## Extracted entries
* * * * * * * * *

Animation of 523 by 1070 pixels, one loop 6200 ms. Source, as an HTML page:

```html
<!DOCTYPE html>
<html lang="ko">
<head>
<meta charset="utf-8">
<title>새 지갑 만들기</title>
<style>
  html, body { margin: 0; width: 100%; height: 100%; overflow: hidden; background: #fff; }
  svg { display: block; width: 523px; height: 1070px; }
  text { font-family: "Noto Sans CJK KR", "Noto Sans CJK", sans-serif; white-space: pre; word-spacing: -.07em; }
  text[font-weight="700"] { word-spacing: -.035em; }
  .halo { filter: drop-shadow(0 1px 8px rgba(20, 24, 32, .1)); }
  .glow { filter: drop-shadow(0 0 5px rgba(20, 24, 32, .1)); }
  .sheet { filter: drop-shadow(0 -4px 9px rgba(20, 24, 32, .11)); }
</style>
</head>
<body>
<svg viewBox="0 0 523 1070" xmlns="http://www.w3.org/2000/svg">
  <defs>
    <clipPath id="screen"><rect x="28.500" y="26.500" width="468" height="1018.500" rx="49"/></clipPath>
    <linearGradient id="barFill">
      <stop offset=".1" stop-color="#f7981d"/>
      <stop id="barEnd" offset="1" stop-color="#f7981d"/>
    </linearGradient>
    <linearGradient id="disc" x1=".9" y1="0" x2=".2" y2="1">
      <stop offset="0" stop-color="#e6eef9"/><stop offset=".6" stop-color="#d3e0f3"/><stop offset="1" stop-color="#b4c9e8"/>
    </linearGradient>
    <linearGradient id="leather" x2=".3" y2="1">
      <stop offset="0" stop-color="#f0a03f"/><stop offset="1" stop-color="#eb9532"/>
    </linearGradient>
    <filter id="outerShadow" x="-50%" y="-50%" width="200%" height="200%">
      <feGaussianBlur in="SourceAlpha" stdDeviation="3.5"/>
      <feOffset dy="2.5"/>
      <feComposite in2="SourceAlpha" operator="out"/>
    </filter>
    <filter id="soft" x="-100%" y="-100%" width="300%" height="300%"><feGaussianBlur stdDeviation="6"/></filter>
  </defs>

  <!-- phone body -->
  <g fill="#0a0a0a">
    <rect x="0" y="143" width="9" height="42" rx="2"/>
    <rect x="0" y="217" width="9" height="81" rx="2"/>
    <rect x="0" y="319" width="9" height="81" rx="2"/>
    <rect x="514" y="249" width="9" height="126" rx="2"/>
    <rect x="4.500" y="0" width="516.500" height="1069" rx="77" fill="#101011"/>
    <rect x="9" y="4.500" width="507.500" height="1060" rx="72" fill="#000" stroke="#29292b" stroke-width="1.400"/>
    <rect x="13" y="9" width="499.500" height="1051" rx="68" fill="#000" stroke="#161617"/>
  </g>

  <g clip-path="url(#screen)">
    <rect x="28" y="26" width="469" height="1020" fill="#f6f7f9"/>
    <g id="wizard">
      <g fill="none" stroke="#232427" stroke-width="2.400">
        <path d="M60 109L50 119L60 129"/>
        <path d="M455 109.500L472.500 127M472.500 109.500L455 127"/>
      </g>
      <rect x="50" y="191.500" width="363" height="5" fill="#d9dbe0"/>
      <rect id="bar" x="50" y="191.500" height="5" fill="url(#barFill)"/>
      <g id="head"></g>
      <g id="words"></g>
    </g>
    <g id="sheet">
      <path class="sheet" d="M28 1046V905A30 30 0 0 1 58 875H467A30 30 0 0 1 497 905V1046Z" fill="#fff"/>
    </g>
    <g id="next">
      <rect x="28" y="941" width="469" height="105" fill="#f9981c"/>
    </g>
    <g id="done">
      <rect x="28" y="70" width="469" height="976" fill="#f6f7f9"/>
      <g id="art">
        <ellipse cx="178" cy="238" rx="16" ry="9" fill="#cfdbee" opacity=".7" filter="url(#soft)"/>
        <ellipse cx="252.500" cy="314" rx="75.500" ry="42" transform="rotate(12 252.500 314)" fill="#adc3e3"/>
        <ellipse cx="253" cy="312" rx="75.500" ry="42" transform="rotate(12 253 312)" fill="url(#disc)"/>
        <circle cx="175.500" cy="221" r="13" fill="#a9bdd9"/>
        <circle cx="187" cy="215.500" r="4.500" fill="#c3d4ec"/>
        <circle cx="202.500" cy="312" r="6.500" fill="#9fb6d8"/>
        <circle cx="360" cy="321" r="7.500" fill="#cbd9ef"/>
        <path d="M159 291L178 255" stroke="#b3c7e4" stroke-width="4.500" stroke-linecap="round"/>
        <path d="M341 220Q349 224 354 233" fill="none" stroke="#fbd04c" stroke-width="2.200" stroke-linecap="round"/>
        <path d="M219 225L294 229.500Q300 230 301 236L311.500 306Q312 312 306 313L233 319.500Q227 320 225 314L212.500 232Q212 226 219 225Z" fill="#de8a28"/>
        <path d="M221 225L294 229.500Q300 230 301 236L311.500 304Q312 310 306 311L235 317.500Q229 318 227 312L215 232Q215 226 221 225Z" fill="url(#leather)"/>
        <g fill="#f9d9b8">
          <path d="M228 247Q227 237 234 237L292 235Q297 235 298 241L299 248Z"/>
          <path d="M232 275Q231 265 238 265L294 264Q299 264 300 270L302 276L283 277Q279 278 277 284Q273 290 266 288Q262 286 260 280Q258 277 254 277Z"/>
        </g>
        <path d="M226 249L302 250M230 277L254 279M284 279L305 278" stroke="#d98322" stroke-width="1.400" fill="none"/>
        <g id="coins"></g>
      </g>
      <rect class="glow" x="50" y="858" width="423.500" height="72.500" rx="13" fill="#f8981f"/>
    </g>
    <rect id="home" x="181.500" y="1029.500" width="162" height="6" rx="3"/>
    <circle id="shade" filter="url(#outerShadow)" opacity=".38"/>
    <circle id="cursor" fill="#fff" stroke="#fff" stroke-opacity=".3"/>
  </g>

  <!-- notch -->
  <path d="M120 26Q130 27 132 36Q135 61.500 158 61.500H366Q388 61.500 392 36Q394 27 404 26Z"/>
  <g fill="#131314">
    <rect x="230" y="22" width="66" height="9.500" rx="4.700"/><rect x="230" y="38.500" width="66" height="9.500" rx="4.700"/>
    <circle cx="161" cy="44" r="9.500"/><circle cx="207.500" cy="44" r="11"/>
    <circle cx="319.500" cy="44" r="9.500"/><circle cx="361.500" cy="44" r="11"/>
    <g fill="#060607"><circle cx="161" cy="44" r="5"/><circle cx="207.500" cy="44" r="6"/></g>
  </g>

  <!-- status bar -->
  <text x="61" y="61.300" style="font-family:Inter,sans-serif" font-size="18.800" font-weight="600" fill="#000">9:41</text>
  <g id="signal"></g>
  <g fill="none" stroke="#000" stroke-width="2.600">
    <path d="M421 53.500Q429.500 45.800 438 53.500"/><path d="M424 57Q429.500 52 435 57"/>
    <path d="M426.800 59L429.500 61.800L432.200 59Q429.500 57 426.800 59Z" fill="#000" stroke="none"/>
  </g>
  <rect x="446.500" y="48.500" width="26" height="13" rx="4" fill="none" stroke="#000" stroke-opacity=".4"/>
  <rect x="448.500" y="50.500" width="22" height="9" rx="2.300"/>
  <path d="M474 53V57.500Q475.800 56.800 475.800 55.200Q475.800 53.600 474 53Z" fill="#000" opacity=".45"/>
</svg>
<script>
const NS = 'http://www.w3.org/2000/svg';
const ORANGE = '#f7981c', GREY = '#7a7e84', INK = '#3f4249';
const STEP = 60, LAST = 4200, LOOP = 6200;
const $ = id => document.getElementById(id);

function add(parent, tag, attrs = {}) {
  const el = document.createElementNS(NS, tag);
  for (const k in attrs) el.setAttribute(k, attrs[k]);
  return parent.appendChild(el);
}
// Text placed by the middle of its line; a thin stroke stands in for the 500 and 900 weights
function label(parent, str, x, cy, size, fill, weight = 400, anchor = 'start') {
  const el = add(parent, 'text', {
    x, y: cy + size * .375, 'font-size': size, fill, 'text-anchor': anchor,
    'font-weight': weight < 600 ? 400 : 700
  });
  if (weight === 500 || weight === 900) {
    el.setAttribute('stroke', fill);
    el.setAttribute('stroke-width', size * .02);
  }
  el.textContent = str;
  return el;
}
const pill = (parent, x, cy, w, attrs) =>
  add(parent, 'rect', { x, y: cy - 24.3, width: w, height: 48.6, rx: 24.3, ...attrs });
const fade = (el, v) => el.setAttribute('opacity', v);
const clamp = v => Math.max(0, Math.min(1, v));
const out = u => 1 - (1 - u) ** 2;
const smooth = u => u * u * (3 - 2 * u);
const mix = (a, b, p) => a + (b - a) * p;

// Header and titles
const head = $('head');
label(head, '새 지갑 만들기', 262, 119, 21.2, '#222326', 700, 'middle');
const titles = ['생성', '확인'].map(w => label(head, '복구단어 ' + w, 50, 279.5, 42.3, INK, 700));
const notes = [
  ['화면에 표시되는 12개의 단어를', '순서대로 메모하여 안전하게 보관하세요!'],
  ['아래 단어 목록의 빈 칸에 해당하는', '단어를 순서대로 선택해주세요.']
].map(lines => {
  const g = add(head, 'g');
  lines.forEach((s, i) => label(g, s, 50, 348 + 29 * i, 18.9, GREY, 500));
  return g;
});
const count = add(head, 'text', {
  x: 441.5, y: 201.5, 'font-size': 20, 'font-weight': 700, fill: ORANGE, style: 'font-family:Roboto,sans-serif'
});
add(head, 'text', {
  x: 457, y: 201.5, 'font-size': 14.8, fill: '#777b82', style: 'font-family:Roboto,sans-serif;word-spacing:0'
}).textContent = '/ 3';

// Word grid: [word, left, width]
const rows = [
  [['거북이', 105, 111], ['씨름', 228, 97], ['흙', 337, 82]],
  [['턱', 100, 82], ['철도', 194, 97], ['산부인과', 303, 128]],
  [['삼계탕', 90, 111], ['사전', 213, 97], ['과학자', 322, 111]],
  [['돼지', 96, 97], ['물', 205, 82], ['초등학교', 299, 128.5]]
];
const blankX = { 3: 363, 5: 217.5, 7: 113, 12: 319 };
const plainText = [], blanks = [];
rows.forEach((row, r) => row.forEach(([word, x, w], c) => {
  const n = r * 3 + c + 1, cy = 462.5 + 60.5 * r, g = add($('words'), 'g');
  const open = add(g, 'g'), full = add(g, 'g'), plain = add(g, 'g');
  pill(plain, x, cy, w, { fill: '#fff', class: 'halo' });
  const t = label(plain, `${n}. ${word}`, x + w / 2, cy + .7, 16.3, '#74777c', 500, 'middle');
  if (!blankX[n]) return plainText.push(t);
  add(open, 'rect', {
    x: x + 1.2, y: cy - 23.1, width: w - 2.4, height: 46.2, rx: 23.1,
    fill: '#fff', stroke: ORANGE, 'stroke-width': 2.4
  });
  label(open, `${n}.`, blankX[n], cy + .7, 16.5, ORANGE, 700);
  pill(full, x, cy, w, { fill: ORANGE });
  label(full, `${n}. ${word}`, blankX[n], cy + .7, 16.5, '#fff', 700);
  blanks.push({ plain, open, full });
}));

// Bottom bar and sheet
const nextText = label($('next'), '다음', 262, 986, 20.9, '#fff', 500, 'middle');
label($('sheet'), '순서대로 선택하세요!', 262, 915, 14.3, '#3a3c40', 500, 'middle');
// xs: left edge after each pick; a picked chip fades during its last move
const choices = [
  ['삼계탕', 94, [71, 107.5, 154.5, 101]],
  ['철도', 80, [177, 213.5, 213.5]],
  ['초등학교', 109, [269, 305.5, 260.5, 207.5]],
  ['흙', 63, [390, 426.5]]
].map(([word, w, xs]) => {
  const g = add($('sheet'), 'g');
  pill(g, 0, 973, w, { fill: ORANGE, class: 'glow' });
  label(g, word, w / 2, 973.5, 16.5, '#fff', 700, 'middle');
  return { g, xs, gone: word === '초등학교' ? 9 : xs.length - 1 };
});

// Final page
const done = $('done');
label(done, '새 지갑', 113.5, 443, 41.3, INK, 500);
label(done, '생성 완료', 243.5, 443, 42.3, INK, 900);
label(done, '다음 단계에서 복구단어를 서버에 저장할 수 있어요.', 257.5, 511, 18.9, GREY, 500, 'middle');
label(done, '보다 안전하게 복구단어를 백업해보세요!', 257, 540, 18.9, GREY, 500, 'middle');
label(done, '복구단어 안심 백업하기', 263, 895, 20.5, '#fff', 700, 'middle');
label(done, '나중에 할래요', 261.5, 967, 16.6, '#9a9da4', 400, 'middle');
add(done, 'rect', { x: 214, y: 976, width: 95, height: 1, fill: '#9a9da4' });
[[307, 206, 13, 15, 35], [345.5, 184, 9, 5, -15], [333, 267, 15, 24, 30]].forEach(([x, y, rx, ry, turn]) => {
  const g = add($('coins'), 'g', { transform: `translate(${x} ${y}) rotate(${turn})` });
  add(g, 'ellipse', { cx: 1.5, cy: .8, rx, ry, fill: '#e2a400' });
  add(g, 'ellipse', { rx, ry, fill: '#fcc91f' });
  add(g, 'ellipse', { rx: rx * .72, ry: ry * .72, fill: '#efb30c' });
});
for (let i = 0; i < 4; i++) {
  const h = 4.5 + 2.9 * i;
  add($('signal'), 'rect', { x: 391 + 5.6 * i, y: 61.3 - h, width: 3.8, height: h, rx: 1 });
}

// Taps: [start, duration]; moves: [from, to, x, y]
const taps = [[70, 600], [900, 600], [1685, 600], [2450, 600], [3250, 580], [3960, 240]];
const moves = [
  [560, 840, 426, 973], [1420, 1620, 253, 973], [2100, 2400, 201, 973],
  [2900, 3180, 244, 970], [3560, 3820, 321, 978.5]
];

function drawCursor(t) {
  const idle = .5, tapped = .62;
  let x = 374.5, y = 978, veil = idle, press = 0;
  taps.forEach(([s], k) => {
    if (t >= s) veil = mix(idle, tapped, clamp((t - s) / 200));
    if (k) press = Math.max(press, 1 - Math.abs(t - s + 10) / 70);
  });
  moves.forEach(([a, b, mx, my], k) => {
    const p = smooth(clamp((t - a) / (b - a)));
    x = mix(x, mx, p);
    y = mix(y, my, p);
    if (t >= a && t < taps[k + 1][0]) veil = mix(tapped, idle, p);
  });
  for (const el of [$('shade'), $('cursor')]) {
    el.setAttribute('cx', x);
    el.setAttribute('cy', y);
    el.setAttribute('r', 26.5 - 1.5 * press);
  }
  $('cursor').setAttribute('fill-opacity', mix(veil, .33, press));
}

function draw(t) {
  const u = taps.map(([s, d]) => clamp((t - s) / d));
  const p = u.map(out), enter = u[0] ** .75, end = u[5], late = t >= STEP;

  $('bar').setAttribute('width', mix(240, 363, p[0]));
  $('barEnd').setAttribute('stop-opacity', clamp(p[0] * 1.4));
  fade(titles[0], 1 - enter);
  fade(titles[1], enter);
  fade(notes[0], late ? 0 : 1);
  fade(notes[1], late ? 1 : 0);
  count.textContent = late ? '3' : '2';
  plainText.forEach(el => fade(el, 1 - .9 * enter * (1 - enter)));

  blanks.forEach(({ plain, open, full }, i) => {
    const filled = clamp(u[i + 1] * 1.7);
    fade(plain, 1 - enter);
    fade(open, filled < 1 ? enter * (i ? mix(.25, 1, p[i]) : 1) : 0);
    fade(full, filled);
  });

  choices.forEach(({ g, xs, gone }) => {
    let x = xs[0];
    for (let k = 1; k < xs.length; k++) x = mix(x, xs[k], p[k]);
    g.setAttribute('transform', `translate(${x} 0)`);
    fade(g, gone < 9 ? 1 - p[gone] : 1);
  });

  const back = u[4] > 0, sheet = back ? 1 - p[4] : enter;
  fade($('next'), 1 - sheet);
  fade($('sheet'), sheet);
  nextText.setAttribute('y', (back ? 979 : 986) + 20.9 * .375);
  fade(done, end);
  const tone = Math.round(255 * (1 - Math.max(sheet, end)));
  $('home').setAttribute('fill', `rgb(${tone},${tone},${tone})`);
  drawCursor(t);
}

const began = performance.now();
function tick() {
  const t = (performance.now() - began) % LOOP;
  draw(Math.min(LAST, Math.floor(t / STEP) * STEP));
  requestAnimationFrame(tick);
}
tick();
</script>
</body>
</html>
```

* * * * * * * * *

## Exercise
Among the lines of the data, find every one that holds "open" and copy it.

## Answer section
  const open = add(g, 'g'), full = add(g, 'g'), plain = add(g, 'g');
  add(open, 'rect', {
  label(open, `${n}.`, blankX[n], cy + .7, 16.5, ORANGE, 700);
  blanks.push({ plain, open, full });
  blanks.forEach(({ plain, open, full }, i) => {
    fade(open, filled < 1 ? enter * (i ? mix(.25, 1, p[i]) : 1) : 0);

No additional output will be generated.